» Problem to work on
In your copy of the data, keep every word exact and include no pictures.
####################
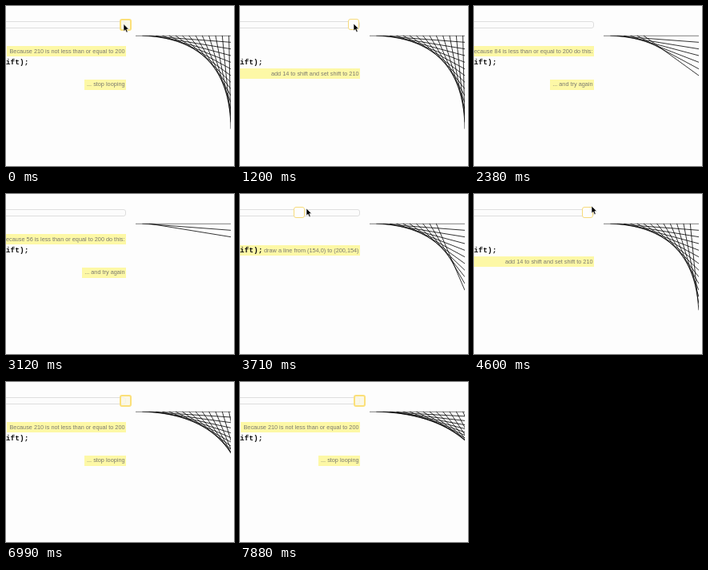
Recreate the animation shown at these times as an HTML page. Size 285x200 px, loop 8 s.

```html
<!DOCTYPE html>
<html lang="en">
<head>
<meta charset="utf-8">
<title>Stepping through a loop</title>
<style>
  html, body { margin: 0; width: 100%; height: 100%; overflow: hidden; background: #fdfdfd; }
  #stage { position: relative; width: 285px; height: 200px; overflow: hidden; }
  #stage > * { position: absolute; box-sizing: border-box; }
  #track { left: -20px; top: 19px; width: 170px; height: 9px; border: 1px solid #dedede; border-radius: 3px; background: #fcfcfc; }
  #handle { top: 16px; width: 14px; height: 14px; border: 1px solid #f6db7c; border-radius: 3px; background: #fefefe; }
  #handle.hover { width: 15px; height: 15px; border: 2px solid #fbe07a; background: #faf6e2d0; }
  .note {
    right: 135px; width: max-content; max-width: 159px; padding: 2.6px 1.5px 2.2px 3px;
    background: #fdf8a6; color: #7b7a70;
    font: 7.3px/8.4px "Liberation Sans", Arial, sans-serif; text-align: right;
  }
  .row { width: 160px; max-width: none; }
  #code { right: 256.5px; top: 65px; font: bold 9.6px/12px "Liberation Mono", monospace; color: #111; white-space: pre; }
  #test { top: 50px; }
  #draw { top: 64px; }
  #add { top: 78px; }
  #next { top: 91.5px; }
  svg { left: 0; top: 0; }
</style>
</head>
<body>
<div id="stage">
  <div id="track"></div>
  <div id="handle"></div>
  <div id="draw" class="note row"></div>
  <div id="add" class="note row"></div>
  <div id="code">shift);</div>
  <div id="test" class="note"></div>
  <div id="next" class="note"></div>
  <svg width="285" height="200">
    <clipPath id="paper"><rect x="162" y="36.8" width="119" height="120"/></clipPath>
    <g clip-path="url(#paper)"><path id="lines" fill="none" stroke="#000" stroke-width=".8"/></g>
    <path id="cursor" d="M0 0V9L2.1 7.2 3.6 10.6 5.2 9.9 3.8 6.6H6.5Z" stroke="#fff" stroke-width=".6"/>
  </svg>
</div>
<script>
  const LOOP = 8000, TICK = 148.4;
  const STEP = 14, LIMIT = 200, LAST = 45;
  const LEFT = 162, TOP = 37, SCALE = 0.595;
  const $ = id => document.getElementById(id);

  // Steps back from the end of the program while the slider is dragged, one per tick.
  const DRAG_START = 8;
  const drag = [1, 2, 4, 6, 9, 14, 19, 25, 27, 31, 35, 38, 38,
                33, 25, 18, 13, 11, 11, 10, 9, 6, 3, 1];
  const programStep = tick => LAST - (drag[tick - DRAG_START] || 0);

  // Pointer tips: [first tick, y, x per tick...]
  const sweeps = [
    [8, 22, 142, 132, 110, 88, 50, 20, 2],
    [22, 18, 27, 55, 70, 83, 82, 84],
    [28, 15, 108, 128, 140, 147, 150, 152]
  ];

  function pointer(tick) {
    if (tick < DRAG_START) return [tick < 1 ? 147 : 146.3, 22.5];
    for (const [first, y, ...xs] of sweeps) {
      if (tick >= first && tick < first + xs.length) return [xs[tick - first], y];
    }
    return null;
  }

  // The end point is pulled right in two moves with a short rest between.
  function lineEnd(tick) {
    const firstMove = Math.min(3, Math.max(0, tick - 41));
    const secondMove = Math.max(0, tick - 45);
    return LIMIT + (firstMove + secondMove) * 80 / 11;
  }

  function note(id, text) {
    $(id).textContent = text;
    $(id).style.display = text ? "" : "none";
  }

  function showNotes(step) {
    const shift = Math.floor(step / 3) * STEP, phase = step % 3;
    const done = shift > LIMIT;
    const test = done
      ? `Because ${shift} is not less than or equal to ${LIMIT}`
      : `Because ${shift} is less than or equal to ${LIMIT} do this:`;
    note("test", phase === 0 ? test : "");
    note("next", phase === 0 ? (done ? "... stop looping" : "... and try again") : "");
    note("draw", phase === 1 ? `draw a line from (${shift},0) to (${LIMIT},${shift})` : "");
    note("add", phase === 2 ? `add ${STEP} to shift and set shift to ${shift + STEP}` : "");
  }

  function showLines(step, end) {
    const count = Math.floor((step + 2) / 3);
    let d = "";
    for (let i = 0; i < count; i++) {
      const shift = i * STEP;
      d += `M${LEFT + shift * SCALE} ${TOP}L${LEFT + end * SCALE} ${TOP + shift * SCALE}`;
    }
    $("lines").setAttribute("d", d);
  }

  function render(tick) {
    const step = programStep(tick);
    showNotes(step);
    // The drawing trails the slider by one tick.
    showLines(programStep(tick - 1), lineEnd(tick));
    $("handle").style.left = 142 - (LAST - step) * 6.8 + "px";
    $("handle").className = step === LAST ? "hover" : "";
    const tip = pointer(tick);
    $("cursor").style.display = tip ? "" : "none";
    if (tip) $("cursor").setAttribute("transform", `translate(${tip})`);
  }

  let shown = -1;
  const start = performance.now();
  function play() {
    const time = (performance.now() - start) % LOOP;
    const tick = Math.min(53, Math.floor((time + 1) / TICK));
    if (tick !== shown) render(shown = tick);
    requestAnimationFrame(play);
  }
  play();
</script>
</body>
</html>
```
####################
» Reply
Recreate the animation shown at these times as an HTML page. Size 285x200 px, loop 8 s.

```html
<!DOCTYPE html>
<html lang="en">
<head>
<meta charset="utf-8">
<title>Stepping through a loop</title>
<style>
  html, body { margin: 0; width: 100%; height: 100%; overflow: hidden; background: #fdfdfd; }
  #stage { position: relative; width: 285px; height: 200px; overflow: hidden; }
  #stage > * { position: absolute; box-sizing: border-box; }
  #track { left: -20px; top: 19px; width: 170px; height: 9px; border: 1px solid #dedede; border-radius: 3px; background: #fcfcfc; }
  #handle { top: 16px; width: 14px; height: 14px; border: 1px solid #f6db7c; border-radius: 3px; background: #fefefe; }
  #handle.hover { width: 15px; height: 15px; border: 2px solid #fbe07a; background: #faf6e2d0; }
  .note {
    right: 135px; width: max-content; max-width: 159px; padding: 2.6px 1.5px 2.2px 3px;
    background: #fdf8a6; color: #7b7a70;
    font: 7.3px/8.4px "Liberation Sans", Arial, sans-serif; text-align: right;
  }
  .row { width: 160px; max-width: none; }
  #code { right: 256.5px; top: 65px; font: bold 9.6px/12px "Liberation Mono", monospace; color: #111; white-space: pre; }
  #test { top: 50px; }
  #draw { top: 64px; }
  #add { top: 78px; }
  #next { top: 91.5px; }
  svg { left: 0; top: 0; }
</style>
</head>
<body>
<div id="stage">
  <div id="track"></div>
  <div id="handle"></div>
  <div id="draw" class="note row"></div>
  <div id="add" class="note row"></div>
  <div id="code">shift);</div>
  <div id="test" class="note"></div>
  <div id="next" class="note"></div>
  <svg width="285" height="200">
    <clipPath id="paper"><rect x="162" y="36.8" width="119" height="120"/></clipPath>
    <g clip-path="url(#paper)"><path id="lines" fill="none" stroke="#000" stroke-width=".8"/></g>
    <path id="cursor" d="M0 0V9L2.1 7.2 3.6 10.6 5.2 9.9 3.8 6.6H6.5Z" stroke="#fff" stroke-width=".6"/>
  </svg>
</div>
<script>
  const LOOP = 8000, TICK = 148.4;
  const STEP = 14, LIMIT = 200, LAST = 45;
  const LEFT = 162, TOP = 37, SCALE = 0.595;
  const $ = id => document.getElementById(id);

  // Steps back from the end of the program while the slider is dragged, one per tick.
  const DRAG_START = 8;
  const drag = [1, 2, 4, 6, 9, 14, 19, 25, 27, 31, 35, 38, 38,
                33, 25, 18, 13, 11, 11, 10, 9, 6, 3, 1];
  const programStep = tick => LAST - (drag[tick - DRAG_START] || 0);

  // Pointer tips: [first tick, y, x per tick...]
  const sweeps = [
    [8, 22, 142, 132, 110, 88, 50, 20, 2],
    [22, 18, 27, 55, 70, 83, 82, 84],
    [28, 15, 108, 128, 140, 147, 150, 152]
  ];

  function pointer(tick) {
    if (tick < DRAG_START) return [tick < 1 ? 147 : 146.3, 22.5];
    for (const [first, y, ...xs] of sweeps) {
      if (tick >= first && tick < first + xs.length) return [xs[tick - first], y];
    }
    return null;
  }

  // The end point is pulled right in two moves with a short rest between.
  function lineEnd(tick) {
    const firstMove = Math.min(3, Math.max(0, tick - 41));
    const secondMove = Math.max(0, tick - 45);
    return LIMIT + (firstMove + secondMove) * 80 / 11;
  }

  function note(id, text) {
    $(id).textContent = text;
    $(id).style.display = text ? "" : "none";
  }

  function showNotes(step) {
    const shift = Math.floor(step / 3) * STEP, phase = step % 3;
    const done = shift > LIMIT;
    const test = done
      ? `Because ${shift} is not less than or equal to ${LIMIT}`
      : `Because ${shift} is less than or equal to ${LIMIT} do this:`;
    note("test", phase === 0 ? test : "");
    note("next", phase === 0 ? (done ? "... stop looping" : "... and try again") : "");
    note("draw", phase === 1 ? `draw a line from (${shift},0) to (${LIMIT},${shift})` : "");
    note("add", phase === 2 ? `add ${STEP} to shift and set shift to ${shift + STEP}` : "");
  }

  function showLines(step, end) {
    const count = Math.floor((step + 2) / 3);
    let d = "";
    for (let i = 0; i < count; i++) {
      const shift = i * STEP;
      d += `M${LEFT + shift * SCALE} ${TOP}L${LEFT + end * SCALE} ${TOP + shift * SCALE}`;
    }
    $("lines").setAttribute("d", d);
  }

  function render(tick) {
    const step = programStep(tick);
    showNotes(step);
    // The drawing trails the slider by one tick.
    showLines(programStep(tick - 1), lineEnd(tick));
    $("handle").style.left = 142 - (LAST - step) * 6.8 + "px";
    $("handle").className = step === LAST ? "hover" : "";
    const tip = pointer(tick);
    $("cursor").style.display = tip ? "" : "none";
    if (tip) $("cursor").setAttribute("transform", `translate(${tip})`);
  }

  let shown = -1;
  const start = performance.now();
  function play() {
    const time = (performance.now() - start) % LOOP;
    const tick = Math.min(53, Math.floor((time + 1) / TICK));
    if (tick !== shown) render(shown = tick);
    requestAnimationFrame(play);
  }
  play();
</script>
</body>
</html>
```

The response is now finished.